The finals was much less exciting than the semis. Whether it was fatigue, or that the wind had picked up, both teams seemed content to let their offense control their destiny -- well, with the exception of Rehder, who once again was a one-man highlight reel. Again, he scored close to half the points and got a couple big layout Ds. And of course, Seattle took home the cup. They did a great job making it out to Atlanta and the tournament was better because of it.


Anonymous said...

I'd like to hear from some of the Seattle kids, since they saw a bunch of Easterns teams and are relatively unbiased?

After playing Heritage, North Hills, Columbia, Paidiea, Grassburn and seeing Amherst, who wins Easterns?

Anonymous said...

I am not from seattle, but I was a part of the tournament (for Hopkins), After seeing an unreal amount of high school talent, I would have to stay that easterns could go anyway of Columbia, Amherst, North Hills, and Paideia.

Columbia- Super athletic, and maybe the only true possesion team at P-Cup, barely turned it over, and would bait, and convert on D after D.Really a fun team to play, and a very strong competitor in the east.

Amherst- Really nice team, with text book offense, I would say that the Tiina Booth Dynasty will continue with a strong finish and a run at an eastern championship.

North Hills- Wow, by far the most creative team at P Cup, they play unconventional, and that is why they are so good. No one in the east has yet to figure out their formula, and if someone doesnt it looks like a North Hills Easterns.

Paideia- My favorite games of the weekend involved Paideia. After seeing the battle between North Hills and Paideia, all doubters about Paideia were silenced. The Paideia v Hopkins game also showed that the team doesnt rely on individuals but a team effort. Paideia will make a run at easterns.

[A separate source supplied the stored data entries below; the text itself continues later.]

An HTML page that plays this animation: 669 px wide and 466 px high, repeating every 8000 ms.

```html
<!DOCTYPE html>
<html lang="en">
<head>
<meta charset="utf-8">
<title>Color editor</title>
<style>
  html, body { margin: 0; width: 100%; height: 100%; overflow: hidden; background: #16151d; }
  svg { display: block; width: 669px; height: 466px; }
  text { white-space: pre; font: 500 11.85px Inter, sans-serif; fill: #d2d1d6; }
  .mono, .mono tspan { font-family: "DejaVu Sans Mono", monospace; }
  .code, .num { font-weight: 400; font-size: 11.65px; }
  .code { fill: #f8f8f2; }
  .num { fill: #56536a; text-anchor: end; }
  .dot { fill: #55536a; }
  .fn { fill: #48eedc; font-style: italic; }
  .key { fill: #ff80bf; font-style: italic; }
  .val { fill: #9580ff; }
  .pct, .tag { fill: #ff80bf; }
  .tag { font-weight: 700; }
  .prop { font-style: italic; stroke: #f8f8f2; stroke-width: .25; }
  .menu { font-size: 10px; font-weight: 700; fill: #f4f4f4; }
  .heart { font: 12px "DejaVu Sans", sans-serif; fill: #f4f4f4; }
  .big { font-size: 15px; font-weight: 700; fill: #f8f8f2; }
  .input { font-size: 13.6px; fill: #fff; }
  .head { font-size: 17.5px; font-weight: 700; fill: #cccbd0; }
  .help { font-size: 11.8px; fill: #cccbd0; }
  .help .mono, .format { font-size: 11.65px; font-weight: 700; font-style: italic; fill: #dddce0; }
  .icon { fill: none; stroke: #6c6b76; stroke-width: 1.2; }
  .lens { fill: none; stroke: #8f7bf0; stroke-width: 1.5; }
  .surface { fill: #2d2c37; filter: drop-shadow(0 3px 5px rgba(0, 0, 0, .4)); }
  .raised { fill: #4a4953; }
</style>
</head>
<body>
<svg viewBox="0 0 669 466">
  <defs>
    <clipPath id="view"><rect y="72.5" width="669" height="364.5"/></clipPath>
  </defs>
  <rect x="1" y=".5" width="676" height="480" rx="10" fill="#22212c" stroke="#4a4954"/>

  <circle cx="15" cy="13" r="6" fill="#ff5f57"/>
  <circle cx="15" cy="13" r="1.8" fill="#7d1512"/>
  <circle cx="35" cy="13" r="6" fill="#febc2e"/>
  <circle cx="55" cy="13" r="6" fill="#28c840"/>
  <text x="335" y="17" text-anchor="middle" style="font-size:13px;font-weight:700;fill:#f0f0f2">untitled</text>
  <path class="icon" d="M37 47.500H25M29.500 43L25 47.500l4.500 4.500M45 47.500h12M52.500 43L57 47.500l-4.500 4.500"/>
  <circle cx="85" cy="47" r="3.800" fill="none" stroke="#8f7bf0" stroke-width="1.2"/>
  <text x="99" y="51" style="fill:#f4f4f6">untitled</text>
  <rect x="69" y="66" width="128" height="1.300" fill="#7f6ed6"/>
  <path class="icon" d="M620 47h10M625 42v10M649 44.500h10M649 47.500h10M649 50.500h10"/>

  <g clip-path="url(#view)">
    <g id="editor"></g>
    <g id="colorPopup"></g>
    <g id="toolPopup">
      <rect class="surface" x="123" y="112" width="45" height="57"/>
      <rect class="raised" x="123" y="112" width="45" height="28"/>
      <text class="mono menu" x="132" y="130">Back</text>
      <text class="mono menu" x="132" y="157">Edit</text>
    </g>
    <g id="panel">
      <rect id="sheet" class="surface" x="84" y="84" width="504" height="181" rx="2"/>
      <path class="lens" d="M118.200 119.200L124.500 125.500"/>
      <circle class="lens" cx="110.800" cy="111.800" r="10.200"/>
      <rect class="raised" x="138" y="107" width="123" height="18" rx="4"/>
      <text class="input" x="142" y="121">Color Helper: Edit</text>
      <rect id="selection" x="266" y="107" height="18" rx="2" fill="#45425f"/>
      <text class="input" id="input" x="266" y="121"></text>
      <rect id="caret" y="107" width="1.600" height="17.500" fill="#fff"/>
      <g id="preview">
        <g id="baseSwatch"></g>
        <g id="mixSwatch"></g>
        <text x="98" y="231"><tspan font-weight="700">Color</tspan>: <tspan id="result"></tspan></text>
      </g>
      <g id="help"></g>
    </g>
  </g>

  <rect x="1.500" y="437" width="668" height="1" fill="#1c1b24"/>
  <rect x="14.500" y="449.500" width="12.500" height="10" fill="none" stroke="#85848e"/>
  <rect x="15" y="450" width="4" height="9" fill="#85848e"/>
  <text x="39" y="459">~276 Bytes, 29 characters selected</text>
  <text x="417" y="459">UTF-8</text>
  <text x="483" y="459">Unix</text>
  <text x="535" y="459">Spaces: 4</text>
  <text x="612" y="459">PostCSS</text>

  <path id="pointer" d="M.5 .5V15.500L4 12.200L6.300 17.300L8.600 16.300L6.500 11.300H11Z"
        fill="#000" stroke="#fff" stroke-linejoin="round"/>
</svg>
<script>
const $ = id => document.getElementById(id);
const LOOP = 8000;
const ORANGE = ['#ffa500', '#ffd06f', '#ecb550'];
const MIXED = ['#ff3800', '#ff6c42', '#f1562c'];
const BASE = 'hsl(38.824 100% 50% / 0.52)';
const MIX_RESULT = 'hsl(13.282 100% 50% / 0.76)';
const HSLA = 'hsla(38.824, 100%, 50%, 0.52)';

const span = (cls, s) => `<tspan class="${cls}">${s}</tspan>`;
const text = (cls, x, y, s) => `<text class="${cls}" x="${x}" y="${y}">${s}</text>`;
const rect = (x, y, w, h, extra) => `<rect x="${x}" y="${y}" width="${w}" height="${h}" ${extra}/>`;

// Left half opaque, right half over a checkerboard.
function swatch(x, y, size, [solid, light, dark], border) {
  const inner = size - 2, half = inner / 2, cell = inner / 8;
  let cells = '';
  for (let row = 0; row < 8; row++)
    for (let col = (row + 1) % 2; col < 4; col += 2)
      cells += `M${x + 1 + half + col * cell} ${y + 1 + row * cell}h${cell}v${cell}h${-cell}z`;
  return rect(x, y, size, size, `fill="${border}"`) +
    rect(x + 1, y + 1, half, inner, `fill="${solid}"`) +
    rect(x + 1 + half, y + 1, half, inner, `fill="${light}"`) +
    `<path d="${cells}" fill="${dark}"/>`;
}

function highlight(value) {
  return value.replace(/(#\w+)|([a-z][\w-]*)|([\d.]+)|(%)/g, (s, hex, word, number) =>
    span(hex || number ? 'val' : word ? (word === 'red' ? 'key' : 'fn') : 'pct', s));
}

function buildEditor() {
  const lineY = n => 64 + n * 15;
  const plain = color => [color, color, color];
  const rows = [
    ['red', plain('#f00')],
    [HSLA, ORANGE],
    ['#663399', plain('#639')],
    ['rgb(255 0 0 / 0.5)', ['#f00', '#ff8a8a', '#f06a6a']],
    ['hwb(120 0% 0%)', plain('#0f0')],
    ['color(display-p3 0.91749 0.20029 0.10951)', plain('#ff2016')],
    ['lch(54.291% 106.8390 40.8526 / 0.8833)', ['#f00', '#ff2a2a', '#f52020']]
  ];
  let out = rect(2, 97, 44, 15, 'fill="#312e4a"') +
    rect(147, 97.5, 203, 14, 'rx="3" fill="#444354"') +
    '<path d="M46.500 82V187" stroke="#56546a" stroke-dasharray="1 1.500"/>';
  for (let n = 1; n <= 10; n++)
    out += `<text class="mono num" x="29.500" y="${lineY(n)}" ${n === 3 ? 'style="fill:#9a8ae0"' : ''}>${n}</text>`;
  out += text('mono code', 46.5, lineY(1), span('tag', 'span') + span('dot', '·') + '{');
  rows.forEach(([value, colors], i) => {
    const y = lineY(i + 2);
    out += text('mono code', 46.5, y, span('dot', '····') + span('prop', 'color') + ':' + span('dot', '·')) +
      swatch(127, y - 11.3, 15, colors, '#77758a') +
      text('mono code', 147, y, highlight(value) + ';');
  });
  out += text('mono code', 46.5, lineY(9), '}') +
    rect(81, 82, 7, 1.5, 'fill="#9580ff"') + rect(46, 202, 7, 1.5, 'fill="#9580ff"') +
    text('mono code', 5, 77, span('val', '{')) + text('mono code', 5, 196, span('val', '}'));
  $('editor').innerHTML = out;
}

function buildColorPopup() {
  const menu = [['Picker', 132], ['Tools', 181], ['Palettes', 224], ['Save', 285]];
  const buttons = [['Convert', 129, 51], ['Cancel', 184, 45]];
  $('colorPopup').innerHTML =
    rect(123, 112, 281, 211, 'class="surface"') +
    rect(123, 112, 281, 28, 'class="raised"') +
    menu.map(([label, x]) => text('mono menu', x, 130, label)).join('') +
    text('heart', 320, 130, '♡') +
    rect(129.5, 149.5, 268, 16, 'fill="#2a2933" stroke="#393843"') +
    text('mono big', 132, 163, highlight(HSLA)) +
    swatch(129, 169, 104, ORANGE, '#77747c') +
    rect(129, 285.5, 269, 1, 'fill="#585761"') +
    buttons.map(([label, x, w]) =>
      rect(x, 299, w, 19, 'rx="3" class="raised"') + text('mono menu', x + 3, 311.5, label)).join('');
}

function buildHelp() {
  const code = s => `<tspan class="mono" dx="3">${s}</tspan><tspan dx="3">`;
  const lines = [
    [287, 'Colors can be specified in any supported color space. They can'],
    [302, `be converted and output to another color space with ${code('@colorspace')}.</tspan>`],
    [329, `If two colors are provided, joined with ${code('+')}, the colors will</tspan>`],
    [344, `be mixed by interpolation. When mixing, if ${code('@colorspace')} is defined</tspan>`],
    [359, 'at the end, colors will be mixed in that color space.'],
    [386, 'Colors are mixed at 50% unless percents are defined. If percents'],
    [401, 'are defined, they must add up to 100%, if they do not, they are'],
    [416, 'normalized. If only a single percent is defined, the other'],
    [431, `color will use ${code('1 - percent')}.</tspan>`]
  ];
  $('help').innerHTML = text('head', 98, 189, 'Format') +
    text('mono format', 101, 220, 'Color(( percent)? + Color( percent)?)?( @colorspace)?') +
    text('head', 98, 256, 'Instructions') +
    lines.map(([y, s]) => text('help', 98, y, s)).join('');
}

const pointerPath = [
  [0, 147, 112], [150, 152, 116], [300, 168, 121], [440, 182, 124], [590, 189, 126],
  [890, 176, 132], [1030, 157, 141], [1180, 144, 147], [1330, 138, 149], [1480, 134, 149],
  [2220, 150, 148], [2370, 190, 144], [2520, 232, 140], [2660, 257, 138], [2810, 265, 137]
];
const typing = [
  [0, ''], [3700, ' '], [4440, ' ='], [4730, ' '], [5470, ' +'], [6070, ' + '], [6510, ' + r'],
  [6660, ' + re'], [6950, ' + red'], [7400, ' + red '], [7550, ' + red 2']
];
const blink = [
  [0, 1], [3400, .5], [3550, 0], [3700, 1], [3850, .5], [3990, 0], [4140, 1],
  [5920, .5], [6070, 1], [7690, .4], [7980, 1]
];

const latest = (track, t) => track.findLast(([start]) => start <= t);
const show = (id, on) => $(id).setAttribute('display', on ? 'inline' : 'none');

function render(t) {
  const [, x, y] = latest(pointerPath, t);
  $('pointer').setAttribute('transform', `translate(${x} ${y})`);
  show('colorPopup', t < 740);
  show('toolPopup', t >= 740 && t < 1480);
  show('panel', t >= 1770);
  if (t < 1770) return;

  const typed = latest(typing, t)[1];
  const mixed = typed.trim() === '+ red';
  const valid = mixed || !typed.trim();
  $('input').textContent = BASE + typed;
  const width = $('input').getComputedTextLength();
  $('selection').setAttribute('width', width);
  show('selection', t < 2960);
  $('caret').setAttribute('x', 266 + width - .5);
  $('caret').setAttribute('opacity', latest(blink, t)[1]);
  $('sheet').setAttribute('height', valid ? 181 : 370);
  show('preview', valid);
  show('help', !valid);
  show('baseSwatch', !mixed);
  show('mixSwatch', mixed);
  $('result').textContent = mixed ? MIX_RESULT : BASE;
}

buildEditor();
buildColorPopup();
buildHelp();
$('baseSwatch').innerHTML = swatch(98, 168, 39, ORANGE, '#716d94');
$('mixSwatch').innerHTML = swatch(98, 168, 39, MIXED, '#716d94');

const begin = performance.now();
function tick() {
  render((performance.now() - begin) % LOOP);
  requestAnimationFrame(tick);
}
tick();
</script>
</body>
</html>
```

Asa Gotlieb # 23 Hurt

Anonymous said...

I'm from Seattle, I'd say North Hills would win Easterns by a longshot--they were definetly the most talented team we played. Colombia was very skilled as well, but they cracked under the pressure of us going on a run, and don't have the same skill that Ben and Alex from NH have.

Anonymous said...

Pennsbury all day.

Anonymous said...

2008 Easterns is completley up for grabs,but why not up for the defending champions? This is not going up due to the horrible comment before this and also is not coming from a Pennsbury player,but how arent these kids considered in the mix. They defeated North Hills and Columbia in championship games and took it last year. They Also have one solid junior worlds player,Isaac Saul. I know they may have a bad rep, but since they were not allowed into Paideia they are suddenly not a contender for the eastern champs! I beleive they have a strong shot as well.

Good Luck to all.

Anonymous said...

by your reasoning Paideia will beat you guys by 13 points in the final.

Anonymous said...
This comment has been removed by a blog administrator.
Anonymous said...

Yeah, Pennsbury has probably 3 worlds players in Elijah,Issaac, and Chez they all started either freshman year of Hs or earlier.. The entire Saul family layed out of the womb so by that reasoning another Pennsbury's got some fuel in the tank for some years.


Anonymous said...

Who is Chez? Last I knew they had Isaac who is a worlds player, beaches who is close to a worlds player, and Elijah who is a good player but not a worlds player. They have a young roster and will def put up numbers against some big teams, but might not have the experience that other teams have over them.

So I say do not count them out, but they still have to grow a lot as a team.

My money is on North Hills vs Woodside finals.


Anonymous said...

haha you can not be serious...beaCHES....CHEZ! CHEZ! CHEZ! CHEZ!...come on guy only one of the filthiest players on the east side. Never have i ever seen someone sky so many people day after day...getcha mind right

Anonymous said...

If Bechis got invited to the worlds tryout, he probably would have made it. He is a freak athlete with probably one of the best attitudes I have ever seen, complete workhorse and never opens his mouth, truly lets his game speak.